(image of lightbulb turning on) Borrowers were allowed to have mortgages they could not afford and speculators have less incentive to hold on to their properties. Economic vulnerability is made even more precarious by the vulnerability of the GSEs. (Today, Fannie Mae Posted unexpected losses [5] associated with credit performance).

Bernanke’s comments on GSEs

Separately, the government-sponsored enterprises (GSEs)–Fannie Mae and Freddie Mac–could do more. Recently, the Congress expanded Fannie Mae’s and Freddie Mac’s role in the mortgage market by temporarily increasing the limits on the sizes of the mortgages they can accept for securitization. In addition, because the GSEs have resolved some of their accounting and operational problems, their federal regulator, the Office of Federal Housing Enterprise Oversight, has lifted some of the constraints that it had imposed on them. Thus, now is an especially appropriate time for the GSEs to move quickly to raise significant new capital, which they will need to take advantage of these new securitization and investment opportunities, to provide assistance to the housing markets in times of stress, and to do so in a safe and sound manner.

As the GSEs expand their role in housing markets, the Congress should move forward on GSE reform legislation, which includes strengthening the regulatory oversight of these companies. As the Federal Reserve has testified on many occasions, it is very important for the health and stability of our housing finance system that the Congress provide the GSE regulator with broad authority to set capital standards, establish a clear and credible receivership process, and define and monitor a transparent public purpose–one that transcends just shareholder interests–for the accumulation of assets held in their portfolios.

Bernanke actually says “Location, Location, Location”
There is significant locational disparity in the performance of housing markets across the country.

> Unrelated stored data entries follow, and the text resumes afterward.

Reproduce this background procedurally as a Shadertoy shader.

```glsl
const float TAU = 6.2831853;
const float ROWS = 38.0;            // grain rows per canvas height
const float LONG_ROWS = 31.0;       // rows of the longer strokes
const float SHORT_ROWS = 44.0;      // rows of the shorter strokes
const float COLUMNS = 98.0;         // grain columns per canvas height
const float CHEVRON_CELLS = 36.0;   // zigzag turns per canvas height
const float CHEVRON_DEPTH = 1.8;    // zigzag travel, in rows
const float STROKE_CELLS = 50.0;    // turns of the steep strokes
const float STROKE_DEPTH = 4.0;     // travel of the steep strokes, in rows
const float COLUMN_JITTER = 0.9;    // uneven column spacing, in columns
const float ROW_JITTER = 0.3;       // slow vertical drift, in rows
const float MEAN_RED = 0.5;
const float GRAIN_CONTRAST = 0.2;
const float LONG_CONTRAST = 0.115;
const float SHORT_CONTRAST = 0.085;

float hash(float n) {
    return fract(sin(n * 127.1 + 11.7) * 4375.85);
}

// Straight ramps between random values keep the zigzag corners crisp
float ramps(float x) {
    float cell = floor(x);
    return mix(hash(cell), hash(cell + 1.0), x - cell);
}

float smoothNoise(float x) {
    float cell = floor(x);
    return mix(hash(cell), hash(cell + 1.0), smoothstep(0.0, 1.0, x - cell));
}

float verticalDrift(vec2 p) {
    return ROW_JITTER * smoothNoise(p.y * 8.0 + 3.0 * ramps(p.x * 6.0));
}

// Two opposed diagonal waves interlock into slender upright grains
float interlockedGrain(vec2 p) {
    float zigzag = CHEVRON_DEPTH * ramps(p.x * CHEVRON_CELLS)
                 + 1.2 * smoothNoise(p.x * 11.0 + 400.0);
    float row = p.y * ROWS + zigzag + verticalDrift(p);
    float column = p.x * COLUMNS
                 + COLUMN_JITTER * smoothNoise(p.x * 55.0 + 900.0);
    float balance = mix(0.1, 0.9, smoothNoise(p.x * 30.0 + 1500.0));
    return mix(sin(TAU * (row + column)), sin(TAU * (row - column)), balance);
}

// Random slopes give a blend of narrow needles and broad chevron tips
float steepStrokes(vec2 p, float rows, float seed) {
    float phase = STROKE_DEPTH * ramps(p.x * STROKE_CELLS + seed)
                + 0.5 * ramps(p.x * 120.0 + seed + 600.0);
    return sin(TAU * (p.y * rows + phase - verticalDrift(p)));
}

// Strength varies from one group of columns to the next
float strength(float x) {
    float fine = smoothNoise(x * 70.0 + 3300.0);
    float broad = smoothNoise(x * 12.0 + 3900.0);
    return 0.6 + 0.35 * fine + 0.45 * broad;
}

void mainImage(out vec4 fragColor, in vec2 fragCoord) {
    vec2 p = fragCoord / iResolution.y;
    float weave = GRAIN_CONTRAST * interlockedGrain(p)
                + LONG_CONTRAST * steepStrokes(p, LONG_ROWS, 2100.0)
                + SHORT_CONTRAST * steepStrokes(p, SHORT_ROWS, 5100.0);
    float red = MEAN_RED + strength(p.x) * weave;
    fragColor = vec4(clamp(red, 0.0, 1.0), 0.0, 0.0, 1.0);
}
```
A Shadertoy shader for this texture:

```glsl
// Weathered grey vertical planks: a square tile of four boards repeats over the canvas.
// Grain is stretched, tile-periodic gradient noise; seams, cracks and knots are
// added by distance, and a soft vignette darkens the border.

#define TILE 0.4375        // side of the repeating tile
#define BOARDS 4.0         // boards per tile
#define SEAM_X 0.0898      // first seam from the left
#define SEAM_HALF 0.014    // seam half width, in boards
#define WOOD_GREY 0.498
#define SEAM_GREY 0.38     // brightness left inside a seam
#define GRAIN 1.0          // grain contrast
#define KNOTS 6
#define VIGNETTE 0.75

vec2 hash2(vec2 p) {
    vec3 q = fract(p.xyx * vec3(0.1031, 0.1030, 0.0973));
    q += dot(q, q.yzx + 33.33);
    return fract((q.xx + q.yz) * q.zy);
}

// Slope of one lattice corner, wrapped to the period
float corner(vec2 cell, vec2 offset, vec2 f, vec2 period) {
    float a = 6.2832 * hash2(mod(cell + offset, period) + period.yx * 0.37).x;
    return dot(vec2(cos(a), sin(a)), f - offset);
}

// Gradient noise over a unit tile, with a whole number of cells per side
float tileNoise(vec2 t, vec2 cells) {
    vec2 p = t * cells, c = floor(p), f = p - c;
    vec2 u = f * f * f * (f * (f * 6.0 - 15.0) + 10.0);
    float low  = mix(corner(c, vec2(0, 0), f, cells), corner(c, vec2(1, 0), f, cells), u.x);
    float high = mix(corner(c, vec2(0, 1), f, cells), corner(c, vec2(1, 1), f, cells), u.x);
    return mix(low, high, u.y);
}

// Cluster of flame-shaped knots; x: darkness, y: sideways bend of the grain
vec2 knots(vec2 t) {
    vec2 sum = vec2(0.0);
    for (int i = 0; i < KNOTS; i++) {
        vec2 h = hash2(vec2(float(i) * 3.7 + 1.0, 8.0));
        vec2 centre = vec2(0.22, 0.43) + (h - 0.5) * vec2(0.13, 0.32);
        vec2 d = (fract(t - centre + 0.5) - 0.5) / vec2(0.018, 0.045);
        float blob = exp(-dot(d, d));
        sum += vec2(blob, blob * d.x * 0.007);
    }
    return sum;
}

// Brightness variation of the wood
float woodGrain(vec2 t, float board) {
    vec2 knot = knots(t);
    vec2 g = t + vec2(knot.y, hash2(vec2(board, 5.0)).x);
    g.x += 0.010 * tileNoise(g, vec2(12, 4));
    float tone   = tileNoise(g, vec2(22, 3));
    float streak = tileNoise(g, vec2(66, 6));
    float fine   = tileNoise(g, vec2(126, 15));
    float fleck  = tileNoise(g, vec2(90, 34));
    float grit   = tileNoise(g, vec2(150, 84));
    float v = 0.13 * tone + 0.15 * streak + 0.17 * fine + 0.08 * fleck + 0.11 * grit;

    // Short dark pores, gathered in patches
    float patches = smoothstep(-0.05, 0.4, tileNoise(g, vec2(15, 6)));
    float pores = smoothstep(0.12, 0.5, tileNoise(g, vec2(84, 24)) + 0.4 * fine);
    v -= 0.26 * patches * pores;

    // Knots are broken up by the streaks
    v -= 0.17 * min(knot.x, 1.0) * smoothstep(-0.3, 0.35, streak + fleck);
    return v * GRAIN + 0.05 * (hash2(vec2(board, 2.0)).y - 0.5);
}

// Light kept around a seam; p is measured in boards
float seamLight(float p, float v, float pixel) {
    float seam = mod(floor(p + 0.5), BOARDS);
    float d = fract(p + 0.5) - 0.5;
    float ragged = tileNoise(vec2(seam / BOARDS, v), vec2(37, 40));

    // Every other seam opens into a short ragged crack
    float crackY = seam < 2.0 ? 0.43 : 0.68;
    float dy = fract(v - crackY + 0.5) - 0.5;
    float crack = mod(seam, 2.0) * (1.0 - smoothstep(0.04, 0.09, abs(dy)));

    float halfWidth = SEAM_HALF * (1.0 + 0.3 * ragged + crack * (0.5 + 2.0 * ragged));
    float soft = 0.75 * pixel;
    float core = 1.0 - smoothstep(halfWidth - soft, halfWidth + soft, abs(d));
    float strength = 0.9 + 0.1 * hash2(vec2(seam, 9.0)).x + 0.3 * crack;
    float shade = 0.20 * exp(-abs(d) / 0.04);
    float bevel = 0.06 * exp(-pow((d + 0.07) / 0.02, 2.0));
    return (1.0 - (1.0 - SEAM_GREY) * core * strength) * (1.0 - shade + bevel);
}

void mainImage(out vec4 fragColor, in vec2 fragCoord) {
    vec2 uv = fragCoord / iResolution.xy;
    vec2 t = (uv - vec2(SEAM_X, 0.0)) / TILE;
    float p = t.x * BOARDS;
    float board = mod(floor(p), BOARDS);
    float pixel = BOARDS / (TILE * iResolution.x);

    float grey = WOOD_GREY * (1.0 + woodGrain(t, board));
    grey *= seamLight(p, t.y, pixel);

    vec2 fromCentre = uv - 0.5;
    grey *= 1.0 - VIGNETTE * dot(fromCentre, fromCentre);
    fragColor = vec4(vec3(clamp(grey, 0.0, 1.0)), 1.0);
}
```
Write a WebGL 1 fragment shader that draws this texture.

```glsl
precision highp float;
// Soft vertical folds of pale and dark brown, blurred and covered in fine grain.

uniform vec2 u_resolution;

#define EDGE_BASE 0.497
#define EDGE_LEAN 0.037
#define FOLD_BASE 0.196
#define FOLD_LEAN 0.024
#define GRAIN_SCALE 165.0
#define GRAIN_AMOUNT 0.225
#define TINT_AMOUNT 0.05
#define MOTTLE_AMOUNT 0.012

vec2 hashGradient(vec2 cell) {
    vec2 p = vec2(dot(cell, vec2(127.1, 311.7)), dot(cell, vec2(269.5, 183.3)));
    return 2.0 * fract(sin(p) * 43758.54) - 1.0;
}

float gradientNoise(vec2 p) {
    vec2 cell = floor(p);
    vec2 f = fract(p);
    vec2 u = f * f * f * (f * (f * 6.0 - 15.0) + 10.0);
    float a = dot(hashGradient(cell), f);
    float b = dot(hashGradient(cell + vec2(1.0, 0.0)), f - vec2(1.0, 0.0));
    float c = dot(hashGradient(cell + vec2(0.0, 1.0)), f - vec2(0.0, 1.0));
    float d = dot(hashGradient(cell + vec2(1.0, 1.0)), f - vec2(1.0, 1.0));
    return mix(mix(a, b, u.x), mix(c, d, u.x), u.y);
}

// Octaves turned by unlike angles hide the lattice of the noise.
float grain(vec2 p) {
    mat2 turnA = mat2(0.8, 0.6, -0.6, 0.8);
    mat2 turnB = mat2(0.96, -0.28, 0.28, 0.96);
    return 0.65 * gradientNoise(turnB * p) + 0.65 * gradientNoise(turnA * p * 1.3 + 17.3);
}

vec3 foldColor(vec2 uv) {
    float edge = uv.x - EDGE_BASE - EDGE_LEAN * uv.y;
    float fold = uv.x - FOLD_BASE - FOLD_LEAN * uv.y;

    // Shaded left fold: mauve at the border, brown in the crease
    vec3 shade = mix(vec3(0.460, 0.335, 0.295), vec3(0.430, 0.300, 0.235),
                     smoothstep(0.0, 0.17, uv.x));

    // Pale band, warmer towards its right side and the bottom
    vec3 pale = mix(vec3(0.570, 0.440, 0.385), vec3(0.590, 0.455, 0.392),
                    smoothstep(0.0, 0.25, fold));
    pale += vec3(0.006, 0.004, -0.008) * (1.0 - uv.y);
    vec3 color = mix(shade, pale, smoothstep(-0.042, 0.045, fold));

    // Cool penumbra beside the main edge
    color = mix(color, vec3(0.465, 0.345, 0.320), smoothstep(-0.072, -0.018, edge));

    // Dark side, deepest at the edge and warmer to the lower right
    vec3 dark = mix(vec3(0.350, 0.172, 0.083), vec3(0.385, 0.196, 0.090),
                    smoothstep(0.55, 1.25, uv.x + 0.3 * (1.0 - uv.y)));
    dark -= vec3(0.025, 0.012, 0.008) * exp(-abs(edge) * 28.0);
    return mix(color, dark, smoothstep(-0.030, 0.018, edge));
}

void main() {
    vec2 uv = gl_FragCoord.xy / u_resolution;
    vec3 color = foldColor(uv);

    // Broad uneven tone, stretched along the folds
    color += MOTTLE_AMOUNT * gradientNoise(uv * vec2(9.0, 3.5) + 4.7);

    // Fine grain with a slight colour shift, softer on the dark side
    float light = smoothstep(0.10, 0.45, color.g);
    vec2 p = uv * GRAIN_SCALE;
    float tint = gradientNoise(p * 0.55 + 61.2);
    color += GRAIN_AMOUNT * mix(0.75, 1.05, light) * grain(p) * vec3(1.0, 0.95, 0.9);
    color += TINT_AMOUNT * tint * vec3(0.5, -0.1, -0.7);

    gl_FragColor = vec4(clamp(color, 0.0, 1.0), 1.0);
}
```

Bernanke showed a very cool set of heat maps on a variety metrics.